Instructions to follow — State how many lines in the records below contain the string "dcebff", and give nothing besides that number.

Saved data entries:

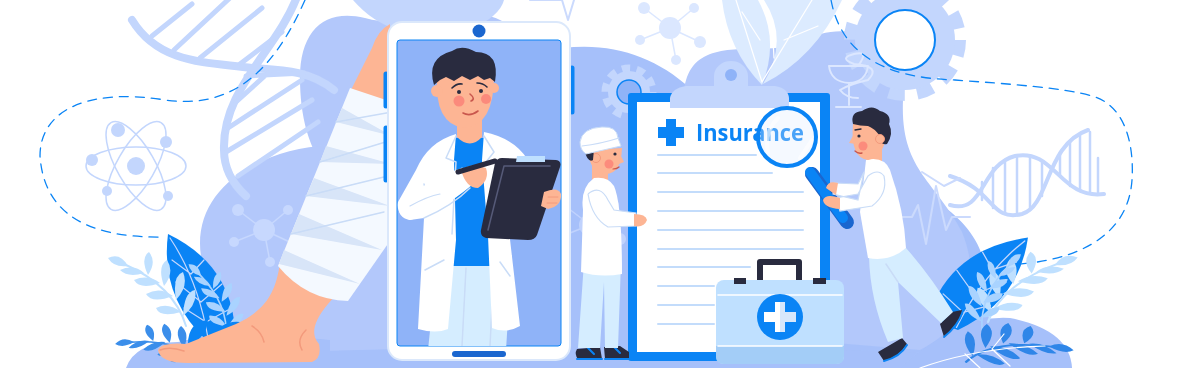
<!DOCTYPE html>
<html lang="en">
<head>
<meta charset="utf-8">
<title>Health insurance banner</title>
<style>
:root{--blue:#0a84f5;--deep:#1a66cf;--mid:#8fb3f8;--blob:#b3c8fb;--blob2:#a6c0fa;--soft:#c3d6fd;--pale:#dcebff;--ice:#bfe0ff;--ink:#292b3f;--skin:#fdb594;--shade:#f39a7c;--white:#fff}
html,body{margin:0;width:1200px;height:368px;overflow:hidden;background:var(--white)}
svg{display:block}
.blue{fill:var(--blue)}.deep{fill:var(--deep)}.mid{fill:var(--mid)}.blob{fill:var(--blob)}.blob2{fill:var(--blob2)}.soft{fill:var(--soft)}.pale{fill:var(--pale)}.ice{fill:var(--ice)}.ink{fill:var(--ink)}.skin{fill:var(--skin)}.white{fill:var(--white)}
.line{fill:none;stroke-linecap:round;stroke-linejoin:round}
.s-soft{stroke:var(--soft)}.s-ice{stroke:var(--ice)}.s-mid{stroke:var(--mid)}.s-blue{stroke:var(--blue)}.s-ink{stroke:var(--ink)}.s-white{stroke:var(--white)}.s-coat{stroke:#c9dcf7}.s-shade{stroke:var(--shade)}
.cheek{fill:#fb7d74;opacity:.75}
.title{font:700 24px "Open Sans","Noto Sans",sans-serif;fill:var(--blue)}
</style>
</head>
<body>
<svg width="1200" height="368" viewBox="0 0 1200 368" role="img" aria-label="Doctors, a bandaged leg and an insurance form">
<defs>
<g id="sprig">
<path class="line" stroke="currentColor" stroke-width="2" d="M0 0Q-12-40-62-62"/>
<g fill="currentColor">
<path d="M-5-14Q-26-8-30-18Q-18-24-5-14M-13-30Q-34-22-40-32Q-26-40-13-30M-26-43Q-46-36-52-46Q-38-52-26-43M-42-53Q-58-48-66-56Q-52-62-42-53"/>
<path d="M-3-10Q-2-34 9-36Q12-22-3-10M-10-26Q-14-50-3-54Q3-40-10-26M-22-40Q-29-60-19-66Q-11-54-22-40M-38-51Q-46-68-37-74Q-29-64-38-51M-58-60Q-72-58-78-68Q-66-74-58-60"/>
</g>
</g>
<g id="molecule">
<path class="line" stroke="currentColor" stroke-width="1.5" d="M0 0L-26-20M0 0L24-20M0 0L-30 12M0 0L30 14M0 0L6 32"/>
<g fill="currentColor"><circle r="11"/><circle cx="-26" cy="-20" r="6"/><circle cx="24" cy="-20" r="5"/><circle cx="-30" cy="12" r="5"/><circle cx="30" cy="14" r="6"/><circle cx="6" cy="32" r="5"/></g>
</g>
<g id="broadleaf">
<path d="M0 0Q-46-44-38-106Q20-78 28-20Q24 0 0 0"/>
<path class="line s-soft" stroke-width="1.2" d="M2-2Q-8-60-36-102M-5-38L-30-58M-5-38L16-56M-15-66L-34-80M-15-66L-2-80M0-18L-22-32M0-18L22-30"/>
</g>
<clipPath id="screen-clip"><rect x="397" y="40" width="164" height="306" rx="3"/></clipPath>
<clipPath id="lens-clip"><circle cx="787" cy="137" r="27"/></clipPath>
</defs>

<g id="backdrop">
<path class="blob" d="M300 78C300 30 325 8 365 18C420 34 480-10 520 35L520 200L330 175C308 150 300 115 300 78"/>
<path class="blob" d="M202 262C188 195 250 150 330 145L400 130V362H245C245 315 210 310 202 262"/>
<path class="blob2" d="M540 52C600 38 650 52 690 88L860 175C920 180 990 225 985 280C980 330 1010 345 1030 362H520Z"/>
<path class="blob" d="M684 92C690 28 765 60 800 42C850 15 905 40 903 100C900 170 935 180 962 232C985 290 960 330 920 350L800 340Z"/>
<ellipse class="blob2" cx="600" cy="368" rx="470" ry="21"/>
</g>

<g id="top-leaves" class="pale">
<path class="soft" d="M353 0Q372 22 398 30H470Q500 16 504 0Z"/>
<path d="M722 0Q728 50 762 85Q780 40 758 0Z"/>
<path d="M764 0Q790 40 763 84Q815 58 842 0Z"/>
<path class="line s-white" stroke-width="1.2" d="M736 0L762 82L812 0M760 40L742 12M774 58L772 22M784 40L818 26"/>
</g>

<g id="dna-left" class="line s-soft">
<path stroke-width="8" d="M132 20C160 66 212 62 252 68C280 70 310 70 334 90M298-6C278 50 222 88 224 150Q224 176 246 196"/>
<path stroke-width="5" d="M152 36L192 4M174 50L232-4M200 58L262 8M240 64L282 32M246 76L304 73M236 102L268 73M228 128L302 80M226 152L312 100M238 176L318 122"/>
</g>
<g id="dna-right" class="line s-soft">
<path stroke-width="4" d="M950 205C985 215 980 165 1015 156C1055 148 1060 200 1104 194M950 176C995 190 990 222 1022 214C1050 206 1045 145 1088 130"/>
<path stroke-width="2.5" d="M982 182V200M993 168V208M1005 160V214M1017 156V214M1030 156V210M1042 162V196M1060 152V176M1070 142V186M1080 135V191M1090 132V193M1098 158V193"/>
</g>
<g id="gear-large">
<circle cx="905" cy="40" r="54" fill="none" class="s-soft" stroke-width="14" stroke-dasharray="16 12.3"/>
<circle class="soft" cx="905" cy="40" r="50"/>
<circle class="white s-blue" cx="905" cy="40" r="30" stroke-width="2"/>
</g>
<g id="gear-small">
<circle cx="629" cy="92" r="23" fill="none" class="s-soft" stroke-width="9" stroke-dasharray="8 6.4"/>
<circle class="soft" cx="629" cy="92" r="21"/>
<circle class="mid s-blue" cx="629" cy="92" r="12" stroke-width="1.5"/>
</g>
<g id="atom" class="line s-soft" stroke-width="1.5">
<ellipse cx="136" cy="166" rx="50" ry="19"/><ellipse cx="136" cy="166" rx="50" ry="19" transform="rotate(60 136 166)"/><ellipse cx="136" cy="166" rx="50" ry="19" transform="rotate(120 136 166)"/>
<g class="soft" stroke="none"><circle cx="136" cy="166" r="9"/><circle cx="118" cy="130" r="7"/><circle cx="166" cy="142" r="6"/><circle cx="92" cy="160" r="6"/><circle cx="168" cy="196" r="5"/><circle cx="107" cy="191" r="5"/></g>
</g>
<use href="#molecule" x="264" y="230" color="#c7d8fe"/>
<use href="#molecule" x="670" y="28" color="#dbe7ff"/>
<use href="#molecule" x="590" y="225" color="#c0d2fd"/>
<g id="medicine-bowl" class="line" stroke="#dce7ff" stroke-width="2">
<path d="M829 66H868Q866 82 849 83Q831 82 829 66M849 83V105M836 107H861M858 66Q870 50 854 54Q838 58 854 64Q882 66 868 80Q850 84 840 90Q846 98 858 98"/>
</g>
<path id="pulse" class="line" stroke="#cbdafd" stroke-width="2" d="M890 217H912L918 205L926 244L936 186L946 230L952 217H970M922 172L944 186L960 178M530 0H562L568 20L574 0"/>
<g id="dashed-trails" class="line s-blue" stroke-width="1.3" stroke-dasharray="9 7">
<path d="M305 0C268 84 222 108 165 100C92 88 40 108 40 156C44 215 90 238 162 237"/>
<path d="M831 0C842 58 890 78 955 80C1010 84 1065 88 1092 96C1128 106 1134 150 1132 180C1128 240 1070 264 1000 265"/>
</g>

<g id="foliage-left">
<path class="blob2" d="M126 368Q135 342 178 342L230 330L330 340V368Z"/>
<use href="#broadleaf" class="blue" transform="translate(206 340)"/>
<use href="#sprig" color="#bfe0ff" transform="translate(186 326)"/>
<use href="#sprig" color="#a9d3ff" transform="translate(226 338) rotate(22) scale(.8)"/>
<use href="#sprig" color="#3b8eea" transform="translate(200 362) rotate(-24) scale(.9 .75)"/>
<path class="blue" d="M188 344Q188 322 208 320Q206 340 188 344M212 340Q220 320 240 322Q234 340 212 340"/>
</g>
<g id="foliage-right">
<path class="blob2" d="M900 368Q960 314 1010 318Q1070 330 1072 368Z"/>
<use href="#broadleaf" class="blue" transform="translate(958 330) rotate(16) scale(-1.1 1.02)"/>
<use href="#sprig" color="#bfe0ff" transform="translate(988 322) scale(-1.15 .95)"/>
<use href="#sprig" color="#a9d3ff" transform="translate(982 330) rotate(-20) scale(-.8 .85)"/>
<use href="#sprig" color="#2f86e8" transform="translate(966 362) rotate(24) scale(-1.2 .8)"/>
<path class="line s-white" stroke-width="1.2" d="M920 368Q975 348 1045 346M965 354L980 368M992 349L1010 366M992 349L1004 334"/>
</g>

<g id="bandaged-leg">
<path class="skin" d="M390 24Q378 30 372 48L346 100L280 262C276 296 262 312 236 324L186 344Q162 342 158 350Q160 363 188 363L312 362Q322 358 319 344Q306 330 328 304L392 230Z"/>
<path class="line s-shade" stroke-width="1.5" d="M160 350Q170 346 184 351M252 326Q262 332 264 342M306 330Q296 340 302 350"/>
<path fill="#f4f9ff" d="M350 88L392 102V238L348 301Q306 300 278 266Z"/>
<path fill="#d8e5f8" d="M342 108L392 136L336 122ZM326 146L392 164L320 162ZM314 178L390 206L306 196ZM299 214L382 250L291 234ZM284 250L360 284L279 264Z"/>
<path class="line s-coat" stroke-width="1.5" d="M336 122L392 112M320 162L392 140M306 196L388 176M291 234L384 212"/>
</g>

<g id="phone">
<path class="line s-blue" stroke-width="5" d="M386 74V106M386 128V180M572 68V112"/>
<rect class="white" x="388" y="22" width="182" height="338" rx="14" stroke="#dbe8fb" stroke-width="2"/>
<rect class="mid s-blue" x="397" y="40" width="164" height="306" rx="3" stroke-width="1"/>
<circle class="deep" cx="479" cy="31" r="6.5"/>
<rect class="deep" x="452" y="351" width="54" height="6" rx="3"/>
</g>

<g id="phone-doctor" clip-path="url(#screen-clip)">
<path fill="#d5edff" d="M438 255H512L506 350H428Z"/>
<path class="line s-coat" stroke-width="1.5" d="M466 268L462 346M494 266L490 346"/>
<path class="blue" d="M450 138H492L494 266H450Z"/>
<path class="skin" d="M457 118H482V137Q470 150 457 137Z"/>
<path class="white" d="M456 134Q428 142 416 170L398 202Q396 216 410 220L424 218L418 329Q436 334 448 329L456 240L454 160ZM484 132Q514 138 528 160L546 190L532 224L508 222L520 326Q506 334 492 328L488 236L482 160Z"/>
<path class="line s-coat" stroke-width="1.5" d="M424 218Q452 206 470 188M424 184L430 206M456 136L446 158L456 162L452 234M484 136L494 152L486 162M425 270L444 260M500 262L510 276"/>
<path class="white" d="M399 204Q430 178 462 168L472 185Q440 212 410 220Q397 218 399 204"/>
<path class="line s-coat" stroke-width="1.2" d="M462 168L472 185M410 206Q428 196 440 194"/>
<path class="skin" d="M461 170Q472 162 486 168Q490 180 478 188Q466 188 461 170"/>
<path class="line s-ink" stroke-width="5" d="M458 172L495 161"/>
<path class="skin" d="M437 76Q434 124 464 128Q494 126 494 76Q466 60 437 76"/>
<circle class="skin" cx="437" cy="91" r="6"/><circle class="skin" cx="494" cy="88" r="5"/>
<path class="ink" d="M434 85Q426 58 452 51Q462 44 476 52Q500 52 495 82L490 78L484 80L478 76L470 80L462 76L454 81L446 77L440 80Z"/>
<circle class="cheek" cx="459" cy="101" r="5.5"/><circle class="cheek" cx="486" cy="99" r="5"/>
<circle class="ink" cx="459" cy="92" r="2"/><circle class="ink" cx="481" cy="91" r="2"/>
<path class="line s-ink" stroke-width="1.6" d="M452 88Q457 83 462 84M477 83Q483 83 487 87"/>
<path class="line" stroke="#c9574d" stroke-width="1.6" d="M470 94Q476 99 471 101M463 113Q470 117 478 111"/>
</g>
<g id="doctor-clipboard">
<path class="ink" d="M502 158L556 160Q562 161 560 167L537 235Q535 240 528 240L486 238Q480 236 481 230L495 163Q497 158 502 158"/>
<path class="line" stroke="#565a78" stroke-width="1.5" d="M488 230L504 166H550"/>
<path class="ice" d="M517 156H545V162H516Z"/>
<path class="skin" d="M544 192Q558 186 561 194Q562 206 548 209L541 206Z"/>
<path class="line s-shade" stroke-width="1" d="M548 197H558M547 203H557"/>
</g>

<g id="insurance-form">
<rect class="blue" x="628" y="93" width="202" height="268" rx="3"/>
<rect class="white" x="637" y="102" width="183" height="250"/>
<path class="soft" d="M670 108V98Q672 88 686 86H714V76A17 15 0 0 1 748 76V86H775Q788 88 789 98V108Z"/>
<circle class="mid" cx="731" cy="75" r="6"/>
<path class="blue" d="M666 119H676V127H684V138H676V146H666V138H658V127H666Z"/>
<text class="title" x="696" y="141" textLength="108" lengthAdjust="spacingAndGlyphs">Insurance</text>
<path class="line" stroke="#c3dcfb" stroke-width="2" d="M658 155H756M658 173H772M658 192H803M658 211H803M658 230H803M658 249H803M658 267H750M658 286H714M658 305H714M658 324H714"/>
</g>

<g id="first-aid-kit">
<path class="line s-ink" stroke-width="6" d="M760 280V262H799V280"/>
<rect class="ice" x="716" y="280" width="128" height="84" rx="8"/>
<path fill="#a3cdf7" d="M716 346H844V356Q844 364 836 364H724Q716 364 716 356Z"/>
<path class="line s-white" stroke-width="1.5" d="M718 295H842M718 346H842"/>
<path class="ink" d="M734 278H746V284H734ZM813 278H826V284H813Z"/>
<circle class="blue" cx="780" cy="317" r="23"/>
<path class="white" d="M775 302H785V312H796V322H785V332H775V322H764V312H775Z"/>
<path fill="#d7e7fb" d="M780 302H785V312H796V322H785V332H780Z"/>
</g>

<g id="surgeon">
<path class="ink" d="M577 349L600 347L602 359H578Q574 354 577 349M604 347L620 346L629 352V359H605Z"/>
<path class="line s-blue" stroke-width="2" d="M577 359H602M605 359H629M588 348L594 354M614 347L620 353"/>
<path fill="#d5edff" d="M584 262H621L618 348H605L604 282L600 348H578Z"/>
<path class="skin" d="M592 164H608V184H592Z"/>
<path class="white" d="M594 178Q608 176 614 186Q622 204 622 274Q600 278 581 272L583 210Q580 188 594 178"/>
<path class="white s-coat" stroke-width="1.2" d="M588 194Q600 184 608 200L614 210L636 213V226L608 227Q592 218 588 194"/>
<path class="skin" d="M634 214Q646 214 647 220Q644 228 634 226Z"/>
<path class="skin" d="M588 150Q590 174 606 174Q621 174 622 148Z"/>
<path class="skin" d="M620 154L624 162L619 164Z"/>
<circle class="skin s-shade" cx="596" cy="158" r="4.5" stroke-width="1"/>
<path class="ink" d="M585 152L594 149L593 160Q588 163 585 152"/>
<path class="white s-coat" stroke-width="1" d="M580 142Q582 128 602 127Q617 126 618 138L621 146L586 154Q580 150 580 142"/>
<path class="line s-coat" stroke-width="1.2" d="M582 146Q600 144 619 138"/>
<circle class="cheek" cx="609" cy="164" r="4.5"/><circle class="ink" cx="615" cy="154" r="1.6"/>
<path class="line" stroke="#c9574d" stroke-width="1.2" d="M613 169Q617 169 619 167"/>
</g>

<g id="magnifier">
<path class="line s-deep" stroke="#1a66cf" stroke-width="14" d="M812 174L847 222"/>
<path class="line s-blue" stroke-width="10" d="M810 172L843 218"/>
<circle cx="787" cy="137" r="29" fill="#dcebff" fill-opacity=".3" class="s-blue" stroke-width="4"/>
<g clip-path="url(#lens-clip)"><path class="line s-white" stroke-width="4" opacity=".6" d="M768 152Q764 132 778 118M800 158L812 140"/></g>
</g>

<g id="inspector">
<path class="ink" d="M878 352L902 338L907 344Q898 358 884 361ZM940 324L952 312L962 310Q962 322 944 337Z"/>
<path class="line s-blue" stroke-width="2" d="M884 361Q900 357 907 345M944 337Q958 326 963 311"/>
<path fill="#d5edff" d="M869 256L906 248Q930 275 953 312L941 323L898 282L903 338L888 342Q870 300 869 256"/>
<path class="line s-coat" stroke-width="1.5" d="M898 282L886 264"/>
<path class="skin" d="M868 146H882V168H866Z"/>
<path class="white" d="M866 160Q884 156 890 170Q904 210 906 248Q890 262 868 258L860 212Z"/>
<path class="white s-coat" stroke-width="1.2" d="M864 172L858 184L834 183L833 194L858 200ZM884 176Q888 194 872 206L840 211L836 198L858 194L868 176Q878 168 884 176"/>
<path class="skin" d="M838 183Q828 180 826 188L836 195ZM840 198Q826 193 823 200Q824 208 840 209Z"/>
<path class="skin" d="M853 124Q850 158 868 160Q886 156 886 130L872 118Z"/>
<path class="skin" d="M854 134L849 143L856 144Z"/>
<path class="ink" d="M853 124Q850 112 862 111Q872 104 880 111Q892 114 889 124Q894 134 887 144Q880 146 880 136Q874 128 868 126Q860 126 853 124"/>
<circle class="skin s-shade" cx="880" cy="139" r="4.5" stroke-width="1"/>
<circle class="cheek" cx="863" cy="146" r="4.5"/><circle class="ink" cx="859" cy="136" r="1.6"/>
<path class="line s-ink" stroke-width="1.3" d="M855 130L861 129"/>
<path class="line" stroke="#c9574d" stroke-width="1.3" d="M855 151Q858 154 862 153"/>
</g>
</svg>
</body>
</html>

Answer area — 2